From Nordan Symposia
Jump to navigationJump to search




Latin deprecatus, past participle of deprecari to avert by prayer, from de- + precari to pray


  • 1a archaic : to pray against (as an evil)
b : to seek to avert <deprecate the wrath … of the Roman people — Tobias Smollett>
  • 2: to express disapproval of
  • 3a : play down : make little of <speaks five languages … but deprecates this facility — Time>
b : belittle, disparage <the most reluctantly admired and least easily deprecated of … novelists — New Yorker>


Self-deprecating humor relies on the observation of something supposedly negative about the person delivering the commentary. Many comedians use self-deprecating humor to avoid seeming arrogant or pompous, and to help the audience identify with them. In this way, the use of self-deprecating humor could be seen as an application of the rhetorical concept of ethos. This is seen as a major component of the comedy of comedians such as Joan Rivers, Louis C.K., Don Knotts, and Woody Allen.

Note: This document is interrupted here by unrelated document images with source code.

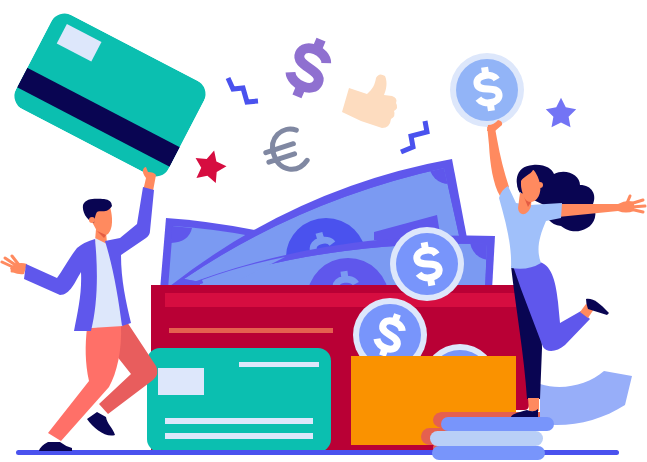
<!DOCTYPE html>
<html lang="en">
<head>
<meta charset="utf-8">
<title>Wallet with money and bank cards</title>
<style>
:root {
  --teal: #0bbfb0; --navy: #090552; --violet: #5f57ec; --blue: #4a52ee;
  --note: #7b9af2; --coin: #7895fb; --coin-light: #92b4f7; --pale: #dde7fb;
  --red: #b90035; --red-light: #d60d40; --coral: #e5604f; --orange: #fa9200;
  --skin: #ff8a5f; --trouser: #ff7068; --trouser-dark: #e85d5d; --blouse: #a0c0fa;
  --sheet: #97aef9; --lilac: #8f70d0; --grey: #8088a2; --peach: #fddcbf; --white: #fff;
}
html, body { margin: 0; background: var(--white); overflow: hidden; }
svg { display: block; width: 647px; height: 462px; }
.teal { fill: var(--teal); } .navy { fill: var(--navy); } .violet { fill: var(--violet); }
.blue { fill: var(--blue); } .note { fill: var(--note); } .pale { fill: var(--pale); }
.coin { fill: var(--coin); } .coin-light { fill: var(--coin-light); }
.red { fill: var(--red); } .red-light { fill: var(--red-light); } .coral { fill: var(--coral); }
.orange { fill: var(--orange); } .skin { fill: var(--skin); } .trouser { fill: var(--trouser); }
.trouser-dark { fill: var(--trouser-dark); } .blouse { fill: var(--blouse); }
.sheet { fill: var(--sheet); } .peach { fill: var(--peach); }
.sign { fill: none; stroke: var(--white); stroke-width: 7; }
.lilac-sign { fill: none; stroke: var(--lilac); stroke-width: 7; }
.note-sign { fill: none; stroke: var(--note); stroke-width: 7; }
.euro { fill: none; stroke: var(--grey); stroke-width: 5; stroke-linecap: round; }
.zigzag { fill: none; stroke: var(--blue); stroke-width: 5; }
.fingers { fill: none; stroke: var(--skin); stroke-width: 3; stroke-linecap: round; stroke-linejoin: round; }
</style>
</head>
<body>
<svg viewBox="0 0 647 462" role="img" aria-label="A man holding a bank card and a woman holding a coin beside a large wallet full of money">
  <defs>
    <path id="dollar" d="M10-8C7-16-10-16-10-7C-10 3 10-3 10 7C10 16-7 16-11 8M0-22V-12M0 12V22"/>
    <polygon id="star" points="0,-16 5,-6 16,-4 8,4 10,15 0,10 -10,15 -8,4 -16,-4 -5,-6"/>
    <clipPath id="held-card-shape"><rect x="-86" y="-53" width="172" height="106" rx="15"/></clipPath>
    <clipPath id="middle-note-shape"><path d="M184 279Q300 200 444 168L460 240L300 300Z"/></clipPath>
    <clipPath id="front-note-shape"><path d="M200 284Q330 240 487 244L485 290H200Z"/></clipPath>
  </defs>

  <g id="banknotes">
    <path class="violet" d="M166 218Q210 221 260 231L240 290H160Z"/>
    <path class="note" d="M173 226Q215 229 251 236L185 277L168 289Z"/>
    <path class="violet" d="M172 226L192 228Q189 242 171 243Z"/>
    <path class="violet" d="M170 286Q297 187 452 159L467 238L300 300Z"/>
    <g clip-path="url(#middle-note-shape)">
      <path class="note" d="M184 279Q300 200 444 168L460 240L300 300Z"/>
      <circle class="violet" cx="449" cy="164" r="20"/>
      <ellipse class="blue" cx="326" cy="257" rx="40" ry="39"/>
      <use href="#dollar" class="note-sign" transform="translate(325 254) rotate(-16)"/>
      <path class="violet" d="M374 232L437 215L441 240H374Z"/>
    </g>
    <path class="violet" d="M178 288Q322 231 495 236L492 290Z"/>
    <g clip-path="url(#front-note-shape)">
      <path class="note" d="M200 284Q330 240 487 244L485 290H200Z"/>
      <circle class="violet" cx="490" cy="240" r="20"/>
      <circle class="violet" cx="348" cy="299" r="41"/>
      <use href="#dollar" class="note-sign" transform="translate(347 293) rotate(-8)"/>
    </g>
    <path class="note" d="M202 280Q240 266 285 257L230 285H204Z"/>
  </g>

  <g id="wallet">
    <path class="red" d="M151 285H529V405Q529 410 524 410H516V452H151Z"/>
    <rect class="red-light" x="165" y="293" width="351" height="14"/>
    <rect class="coral" x="169" y="328" width="164" height="5"/>
  </g>

  <g id="coins">
    <circle class="pale" cx="427" cy="264" r="37"/>
    <circle class="coin" cx="427" cy="264" r="31"/>
    <use href="#dollar" class="sign" transform="translate(428 264) rotate(-10)"/>
    <circle class="pale" cx="390" cy="335" r="37"/>
    <circle class="coin" cx="390" cy="335" r="31"/>
    <use href="#dollar" class="sign" transform="translate(390 335) rotate(20)"/>
    <circle class="pale" cx="460" cy="381" r="37"/>
    <circle class="coin" cx="460" cy="381" r="31"/>
  </g>
  <rect id="coin-pocket" class="orange" x="351" y="356" width="165" height="89"/>

  <g id="wallet-card">
    <rect class="teal" x="147" y="348" width="184" height="104" rx="13"/>
    <rect class="pale" x="158" y="368" width="46" height="27"/>
    <rect class="pale" x="239" y="362" width="80" height="5"/>
    <rect class="pale" x="165" y="418" width="148" height="6"/>
    <rect class="pale" x="165" y="433" width="148" height="6"/>
  </g>

  <rect id="ground" class="blue" x="16" y="450" width="603" height="5" rx="2.5"/>

  <g id="paper-and-books">
    <path class="sheet" d="M540 384C562 391 588 385 604 371L632 376L625 405C600 421 570 428 540 424Z"/>
    <path class="coral" d="M441 412H540V428H441Q433 426 433 420T441 412Z"/>
    <rect class="coral" x="421" y="428" width="30" height="17" rx="8.5"/>
    <rect class="coral" x="433" y="443" width="20" height="9" rx="4.5"/>
    <rect class="coin" x="441" y="417" width="113" height="14" rx="7"/>
    <rect x="430" y="431" width="113" height="15" rx="7.5" fill="#b9cff7"/>
    <rect class="coin" x="432" y="446" width="113" height="14" rx="7"/>
  </g>

  <g id="held-card" transform="translate(110 95) rotate(27.5)">
    <g clip-path="url(#held-card-shape)">
      <rect class="teal" x="-86" y="-53" width="172" height="106"/>
      <rect class="navy" x="-86" y="14" width="172" height="22"/>
    </g>
    <rect class="pale" x="-71" y="-43" width="39" height="22"/>
  </g>

  <g id="man">
    <g id="man-legs">
      <path class="trouser-dark" d="M96 326L127 322L156 366Q160 374 153 380L108 414L99 404L131 374L112 350Z"/>
      <path class="trouser" d="M87 328L121 325C122 350 117 373 109 387L61 441L48 433L89 381C85 363 85 345 87 328Z"/>
      <path class="navy" d="M97 412L106 417C107 424 113 428 115 435C106 438 94 429 87 419Z"/>
      <path class="navy" d="M48 442H60Q65 446 72 448V451H39Q40 446 48 442Z"/>
    </g>
    <g id="man-left-hand">
      <path class="skin" d="M27 264L24 274C17 275 11 272 10 268Q17 261 27 264Z"/>
      <path class="fingers" d="M15 268L2 262M17 266L5 258M19 265L12 256M20 271L12 271"/>
    </g>
    <g id="man-raised-hand">
      <path class="skin" d="M143 191L146 178C141 172 143 167 146 167L148 172Q154 172 156 175L153 191Z"/>
    </g>
    <path class="skin" d="M96 229L106 231L107 244L101 249L95 241Z"/>
    <path class="pale" d="M95 238L107 244L117 258C123 280 124 302 123 326L91 328C98 300 97 268 95 238Z"/>
    <path class="violet" d="M95 239C98 270 98 303 91 331H74C78 311 82 293 81 272C75 282 70 295 60 295L24 279L26 264L57 278C63 270 69 258 77 248Q84 242 95 239Z"/>
    <path class="violet" d="M105 241L120 238L137 224L143 187L154 190L150 231Q150 235 146 238L121 255C121 280 126 302 131 323L122 326C118 295 113 267 105 241Z"/>
    <path class="skin" d="M91 211L110 207C113 217 113 229 108 234Q104 237 97 231L92 222Z"/>
    <path d="M97 231L106 235L104 238Z" fill="#e45c43"/>
    <path class="navy" d="M94 223C86 220 82 211 83 205C86 197 98 199 104 199Q112 200 112 206C107 214 101 210 97 212Q95 215 94 223Z"/>
    <circle class="skin" cx="92" cy="220" r="3"/>
  </g>

  <g id="woman">
    <path class="navy" d="M523 195C513 186 514 166 533 165C545 164 552 169 554 174C566 168 580 175 580 185C592 185 597 195 593 204C598 213 595 224 587 228C577 234 567 231 561 226C550 225 545 217 544 205Z"/>
    <g id="woman-raised-arm">
      <path class="skin" d="M487 125L495 128L497 139C500 156 504 172 509 187L500 196C493 184 490 164 489 145Z"/>
    </g>
    <g id="woman-right-arm">
      <path class="skin" d="M558 204L618 204Q627 199 634 202V211Q626 214 618 211L558 217Z"/>
      <path class="fingers" d="M627 203L630 196M630 204L643 200M631 207L645 206M630 209L643 212"/>
    </g>
    <g id="woman-legs">
      <path class="navy" d="M511 266L534 268C537 296 542 326 542 348L540 399H527C524 354 516 310 511 266Z"/>
      <path class="violet" d="M513 266L540 262C553 266 556 285 558 302L560 323L581 311L590 319L565 345C557 352 547 353 543 347L521 289Z"/>
      <path class="skin" d="M580 312L586 304L594 309L588 318Z"/>
      <path class="navy" d="M586 299C594 298 599 303 609 313L607 315L588 309Q586 304 586 299Z"/>
      <path class="skin" d="M528 398H539V411H529Z"/>
      <path class="navy" d="M527 410Q534 413 538 409V417H511Q511 414 527 410Z"/>
    </g>
    <path class="blouse" d="M508 186L516 203L530 205L562 203L561 218L546 221C539 237 536 250 541 263Q528 271 511 268C512 245 506 223 499 198Q501 190 508 186Z"/>
    <path class="skin" d="M520 193L532 195L531 206C528 216 519 217 518 208Z"/>
    <path class="skin" d="M521 179C525 174 529 173 533 169C537 174 539 179 540 184C542 193 537 202 531 202C524 201 520 190 521 179Z"/>
    <path d="M524 197Q526 202 531 202L528 207Z" fill="#e45c43"/>
    <circle class="skin" cx="540" cy="185" r="3"/>
    <path class="navy" d="M518 180C522 171 534 165 539 171L533 170C530 175 524 176 521 181L520 193Q516 188 518 180Z"/>
  </g>

  <g id="raised-coin">
    <circle class="pale" cx="487" cy="90" r="37"/>
    <circle class="coin-light" cx="487" cy="90" r="31"/>
    <use href="#dollar" class="sign" transform="translate(488 89) rotate(-9)"/>
    <path class="skin" d="M487 131L488 125Q494 125 498 120Q503 121 502 125L495 131Z"/>
  </g>

  <g id="floating-symbols">
    <use href="#dollar" class="lilac-sign" transform="translate(309 68) rotate(23) scale(1.4)"/>
    <path class="euro" transform="translate(287 150) rotate(-18)" d="M15-16C3-25-14-17-14 0C-14 19 3 26 16 16M-21-4H8M-21 6H6"/>
    <g id="thumbs-up" class="peach">
      <path d="M349 88L367 94C373 89 375 84 376 78Q379 72 385 76C388 83 386 90 384 95L392 96Q398 98 396 103Q399 108 394 111Q396 116 391 119Q390 128 382 128L361 121L342 112Z"/>
    </g>
    <polyline class="zigzag" points="228,78 233,89 243,88 247,102 258,101"/>
    <polyline class="zigzag" points="401,152 413,147 411,136 427,132 425,121"/>
    <use href="#star" class="red-light" transform="translate(210 166) rotate(15)"/>
    <use href="#star" transform="translate(561 113) scale(.95)" fill="#7374f5"/>
  </g>
</svg>
</body>
</html>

The technique is often used to balance the audience judgment on a performer, after exhibiting conspicuous displays of arrogance.

Professionals in any given field will also either avoid typical jargon and use lay terms to be understood and therefore appreciated by the masses.

Self-deprecation is an important aspect to clowns. Unlike other forms of comedy, an audience is typically supposed to laugh at the plight of the clown, not with it.